Your objective: Determine how many lines in the data below contain "circle" and write only that number.

Supplied data:

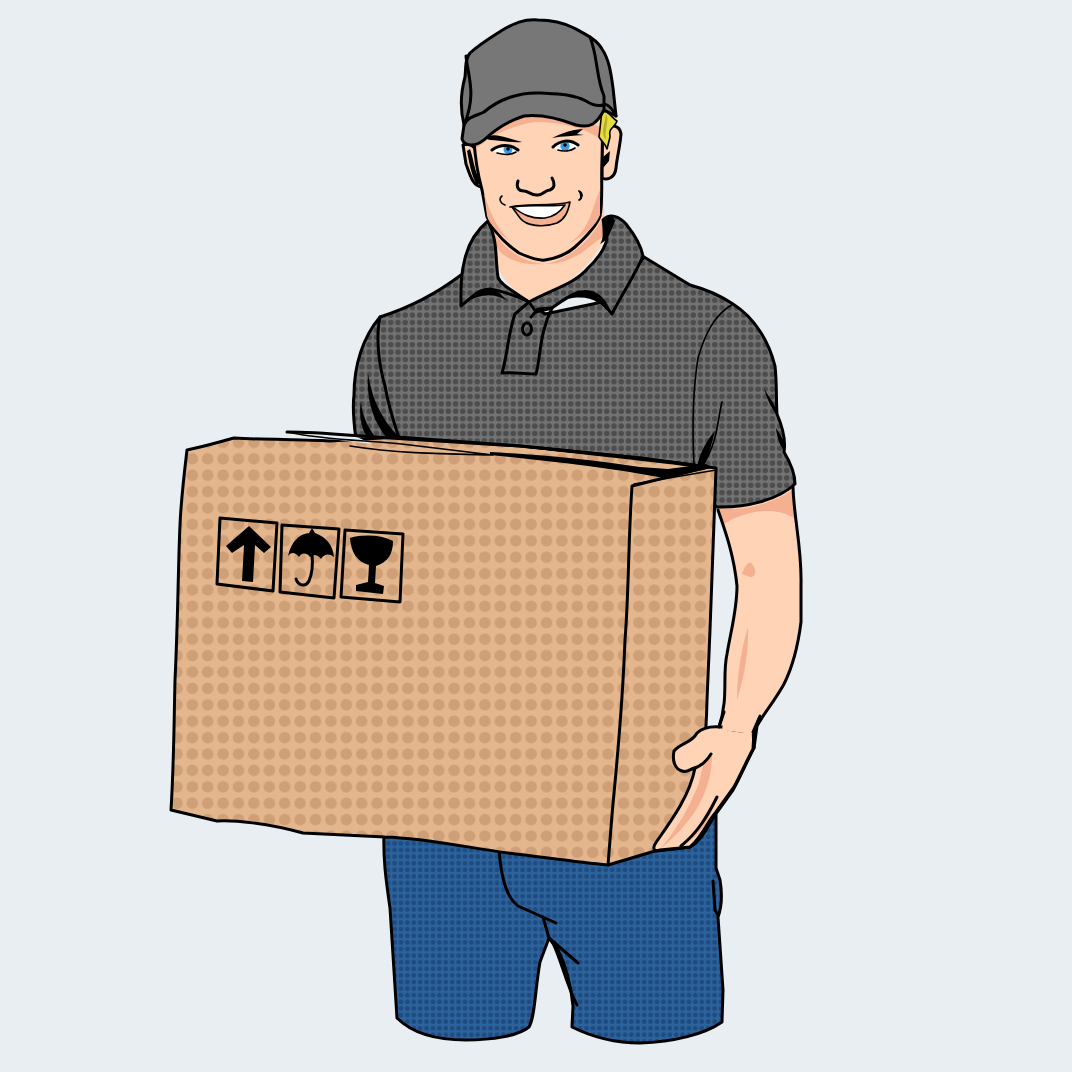
<!DOCTYPE html>
<html lang="en">
<head>
<meta charset="utf-8">
<title>Delivery man with parcel</title>
<style>
:root {
  --background: #e8eef2;
  --ink: #000;
  --cap: #777;
  --shirt: #737373;
  --shirt-dot: #4d4d4d;
  --skin: #ffd3b6;
  --skin-shade: #f4b090;
  --hair: #e6dc45;
  --hair-shade: #b9ad2c;
  --card: #e3b68d;
  --card-dot: #cfa078;
  --denim: #2c639c;
  --denim-dot: #1f4c80;
  --iris: #3f9be0;
}
html, body { margin: 0; width: 1072px; height: 1072px; overflow: hidden; background: var(--background); }
svg { display: block; }
.outlined { stroke: var(--ink); stroke-width: 3; stroke-linejoin: round; stroke-linecap: round; }
.line { fill: none; stroke: var(--ink); stroke-width: 3; stroke-linejoin: round; stroke-linecap: round; }
.fine { stroke-width: 1.6; }
.ink { fill: var(--ink); }
.skin { fill: var(--skin); }
.shade { fill: var(--skin-shade); }
.cap { fill: var(--cap); }
.shirt { fill: url(#shirt-dots); }
.card { fill: url(#card-dots); }
.denim { fill: url(#denim-dots); }
.hair { fill: var(--hair); }
.white { fill: #fff; }
</style>
</head>
<body>
<svg width="1072" height="1072" viewBox="0 0 1072 1072" role="img" aria-label="Smiling delivery man in a cap and polo shirt holding a cardboard box">
  <defs>
    <pattern id="shirt-dots" x="380" y="304" width="7.2" height="7.4" patternUnits="userSpaceOnUse">
      <rect width="8" height="8" fill="var(--shirt)"/>
      <circle cx="3.6" cy="3.7" r="2.8" fill="var(--shirt-dot)"/>
    </pattern>
    <pattern id="card-dots" x="200" y="467" width="15.4" height="16.4" patternUnits="userSpaceOnUse">
      <rect width="16" height="17" fill="var(--card)"/>
      <circle cx="7.7" cy="8.2" r="5.8" fill="var(--card-dot)"/>
    </pattern>
    <pattern id="denim-dots" x="385" y="840" width="6.4" height="6.6" patternUnits="userSpaceOnUse">
      <rect width="7" height="7" fill="var(--denim)"/>
      <circle cx="3.2" cy="3.3" r="2.4" fill="var(--denim-dot)"/>
    </pattern>
  </defs>

  <rect width="1072" height="1072" fill="var(--background)"/>

  <g id="trousers">
    <path class="denim outlined" d="M384 830C383 860 386 880 390 908L397 1018C412 1033 436 1040 466 1040C492 1040 518 1036 529 1027C535 1017 535 990 540 962L549 938L558 950C566 966 571 985 573 1006L572 1027C590 1036 612 1043 640 1043C674 1042 705 1034 722 1022L723 990L718 917C722 906 722 892 720 880L716 868V815Z"/>
    <path class="line" d="M499 850C501 874 505 896 518 906L556 923M543 917L549 938L578 963M553 943C562 962 566 984 577 1005M713 881L715 910L718 915"/>
  </g>

  <g id="arm">
    <path class="skin" d="M715 505L793 484C794 520 802 548 801 585V622C798 646 793 666 784 684C774 702 764 713 757 726L754 748C747 761 740 778 733 790L715 815C706 830 700 842 690 847L656 851L668 820L700 745L721 727C730 697 722 676 727 654C731 630 737 610 737 586C734 556 724 530 718 510Z"/>
    <path class="shade" d="M717 507C742 513 770 504 793 490L794 518C776 506 746 510 724 524ZM742 574C745 565 750 560 752 564C757 570 756 577 750 577ZM748 627C749 655 743 680 737 700C737 676 741 650 748 627ZM757 726L752 728C738 728 730 722 728 718L721 727Z"/>
    <path class="line" d="M793 487C794 520 802 548 801 585V622C798 646 793 666 784 684C774 702 764 713 757 726L754 748C747 761 740 778 733 790L715 815C706 830 700 842 690 847L656 851M718 510C726 533 734 556 737 586C737 610 731 630 727 654C722 676 729 697 719 727"/>
  </g>

  <g id="neck">
    <path class="skin" d="M484 200L602 185L606 235C596 262 570 286 529 302C510 287 497 277 496 255Z"/>
    <path class="shade" d="M488 225C506 252 523 262 545 264C570 259 592 240 604 215L606 236C592 240 580 264 545 264C522 266 500 258 496 245Z"/>
  </g>

  <g id="polo-shirt">
    <path class="shirt outlined" d="M461 275C440 291 411 307 380 317C363 337 354 365 354 395C352 410 354 424 356 440L520 460L697 474L716 507C746 508 778 500 795 484C795 473 790 462 784 452C786 440 783 428 777 414C776 400 777 384 775 366C769 342 755 318 733 304C718 294 705 289 690 285L644 257L612 300L545 314L529 302L500 285Z"/>
    <path class="shirt outlined" d="M488 221C476 231 467 246 464 263C460 278 461 291 461 306C470 298 480 290 490 289C503 291 516 296 529 302C511 290 500 284 498 277C495 258 498 240 488 221Z"/>
    <path class="shirt outlined" d="M603 220C610 213 619 216 626 224C634 234 641 245 643 256C635 275 622 294 612 314C604 303 592 294 579 292C568 296 560 302 552 308L536 312L529 302C550 290 575 284 588 268C599 258 606 246 607 238Z"/>
    <path class="ink" d="M603 219C611 214 617 218 614 224C610 232 609 240 600 244C605 237 601 229 603 219ZM463 304C475 289 487 284 497 291L508 301C494 293 481 293 463 304ZM568 299C578 287 592 288 601 296C607 302 610 308 611 315C602 302 588 294 568 299Z"/>
    <path class="line" d="M529 302L515 314C508 333 508 353 502 373C514 372 525 374 536 374C541 356 539 334 552 308L538 309L531 317"/>
    <ellipse class="line" cx="527" cy="329" rx="4.5" ry="6"/>
    <path class="line fine" d="M733 304C714 315 705 334 698 358C693 390 692 425 694 464M722 402C717 422 718 441 703 465"/>
    <path class="line" d="M380 317C376 335 378 362 385 386C388 404 393 420 399 438"/>
    <path class="ink" d="M368 373C371 394 379 417 400 438L386 437C374 422 366 401 368 373ZM361 401C362 418 370 430 376 438L366 436C360 424 359 412 361 401ZM697 467C700 452 707 440 715 431C711 445 709 457 702 468ZM764 388C769 399 776 402 778 418C774 410 768 404 764 388ZM776 428C781 436 786 442 785 452C780 446 777 438 776 428Z"/>
  </g>

  <g id="head">
    <path class="skin outlined" d="M463 145C468 143 473 145 476 150L482 187C472 186 470 174 466 164ZM602 130C610 123 620 125 621 134C620 147 617 157 616 168C615 177 608 181 602 178Z"/>
    <path class="skin outlined" d="M474 140C475 158 478 175 482 190L487 217C493 231 503 242 519 253C530 258 538 261 545 260C558 258 567 254 575 247C586 237 596 227 600 216C603 202 601 180 602 160L603 112L545 98L500 112Z"/>
    <path class="shade" d="M476 143C497 126 521 115 548 113C571 114 588 121 602 128L602 140C584 127 560 122 535 122C510 126 490 136 476 149ZM484 193C489 211 498 230 510 241C499 234 489 224 487 216ZM600 190C591 208 592 229 568 244C586 235 596 225 600 215Z"/>
    <path class="hair outlined fine" d="M602 111C608 110 612 118 617 121C615 128 608 127 610 137L607 149C605 143 602 142 599 137Z"/>
    <path fill="var(--hair-shade)" d="M606 114C610 121 604 127 606 140C600 133 605 124 606 114Z"/>
    <path class="ink" d="M602 158L610 151L609 161L603 168ZM470 149C474 160 474 171 481 182L477 185C471 175 469 161 467 151Z"/>
    <g id="eyes">
      <path class="ink" d="M484 138C493 133 500 136 508 138L522 142C510 143 498 140 490 140ZM552 138C561 134 568 130 583 129L577 134L584 135C573 136 563 136 552 138Z"/>
      <path class="white" d="M493 151C500 145 511 144 518 151C511 155 501 156 493 151ZM554 148C561 141 571 140 578 146C572 152 562 153 554 148Z"/>
      <circle cx="508" cy="149.500" r="4.500" fill="var(--iris)"/>
      <circle cx="565" cy="146" r="4.700" fill="var(--iris)"/>
      <circle class="ink" cx="508" cy="149" r="1.800"/>
      <circle class="ink" cx="565" cy="145" r="1.800"/>
      <path class="line" stroke-width="2" d="M492 150C500 144 511 144 518 150M553 147C560 140 570 139 578 145"/>
      <path class="line fine" d="M497 153C504 155 511 155 516 152M558 150C564 152 571 151 575 148"/>
    </g>
    <path class="line" stroke-width="2" d="M518 181C516 187 518 191 524 191C529 191 531 196 538 195C543 195 545 190 550 190C555 188 555 183 552 178"/>
    <path class="shade" d="M512 206C530 203 553 205 570 202C567 211 565 219 556 224C541 228 527 226 520 219Z"/>
    <path class="white outlined fine" d="M513 207C530 204 549 207 565 205C560 212 553 217 545 218C532 219 523 215 513 207Z"/>
    <path class="line fine" d="M510 207C530 203 550 207 570 202C568 212 565 219 557 223C543 228 526 226 520 218L512 207M579 191C584 194 582 198 579 200M502 196C498 199 501 204 505 205"/>
    <path class="ink" d="M578 190C584 195 583 199 579 201C581 197 580 194 578 190Z"/>
  </g>

  <g id="cap">
    <path class="cap outlined" d="M464 125C459 105 462 88 465 77C466 67 465 59 470 53C480 44 490 38 501 31C514 23 524 19 538 20C552 20 564 23 574 28C587 35 597 40 602 49C609 59 611 73 613 88L616 116L604 110C596 125 590 128 576 125C555 117 540 114 524 116C508 121 496 129 485 139C476 147 465 147 462 139Z"/>
    <path class="line" d="M464 125C467 117 476 116 484 112C499 99 520 92 540 93C558 94 572 94 586 101C594 106 600 107 605 104C614 108 614 114 616 116M466 56C468 77 477 94 464 125M590 37C598 57 596 78 604 96L604 111"/>
  </g>

  <g id="parcel">
    <path class="card outlined" d="M187 450C202 447 219 442 234 438C270 440 300 439 330 441L398 437L520 446L640 458L716 468C714 520 712 575 710 630L707 700C706 752 698 812 690 847L655 851L608 865C575 862 543 857 508 853C470 848 425 838 385 837L303 833C266 823 234 820 217 821L171 810C174 762 174 720 175 680C178 620 178 570 180 525C181 500 184 475 187 450Z"/>
    <path fill="var(--background)" d="M287 432C310 431 334 433 357 437L372 444L330 439L296 438Z"/>
    <path class="line" d="M287 432C320 432 355 436 390 438L520 446L640 458L708 467L632 486C628 545 629 590 625 640C622 718 616 770 612 815L608 865"/>
    <path class="line fine" d="M287 432C330 441 370 440 410 445L493 455C450 454 400 454 350 446"/>
    <path class="ink" d="M490 452C546 455 592 460 640 467L668 469L706 464L712 468L664 478C610 468 550 461 490 455Z"/>
    <path class="line fine" d="M520 446C570 453 630 458 690 466M634 484L716 470"/>
  </g>

  <g id="handling-labels">
    <path class="line" d="M220 518L277 523L273 591L217 584ZM282 525L339 529L334 598L280 592ZM345 530L403 534L400 602L341 597Z"/>
    <path class="ink" d="M249 526L271 547L264 553L255 545L253 582L242 581L244 545L232 553L226 546Z"/>
    <path class="ink" d="M288 556C291 542 299 534 309 533L312 528L315 533C326 537 333 545 334 557C329 553 324 554 321 559C317 554 314 554 310 557C306 552 301 553 299 557C295 552 291 552 288 556Z"/>
    <path class="line" d="M312 554C313 564 312 574 309 581C305 588 298 585 296 579"/>
    <path class="ink" d="M350 538C364 534 381 535 393 541C393 554 388 562 376 566L375 583L384 586L383 594L356 591V585L368 582L369 565C357 562 351 552 350 538Z"/>
  </g>

  <g id="hand">
    <path class="skin outlined" d="M754 731C743 732 731 730 722 727C712 726 703 727 697 733C691 744 681 742 674 751C672 761 675 769 682 771C688 773 691 768 695 768C690 794 674 817 657 841C652 848 653 852 660 850L690 847C702 837 707 822 716 812L734 787C741 774 747 760 753 749Z"/>
    <path class="shade" d="M712 754C712 775 706 795 694 813C684 827 673 839 661 848C679 826 690 806 699 783L704 761ZM717 797C710 822 698 836 684 845C697 830 705 814 717 797Z"/>
    <path class="line" d="M711 754C706 762 700 767 692 769M717 797C707 817 698 832 681 846M754 748L753 729L760 717"/>
    <path class="skin" d="M724 716L758 717L752 734L722 730Z"/>
    <path class="line" d="M760 716L753 732M719 727L724 712"/>
  </g>
</svg>
</body>
</html>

Exercise answer: 7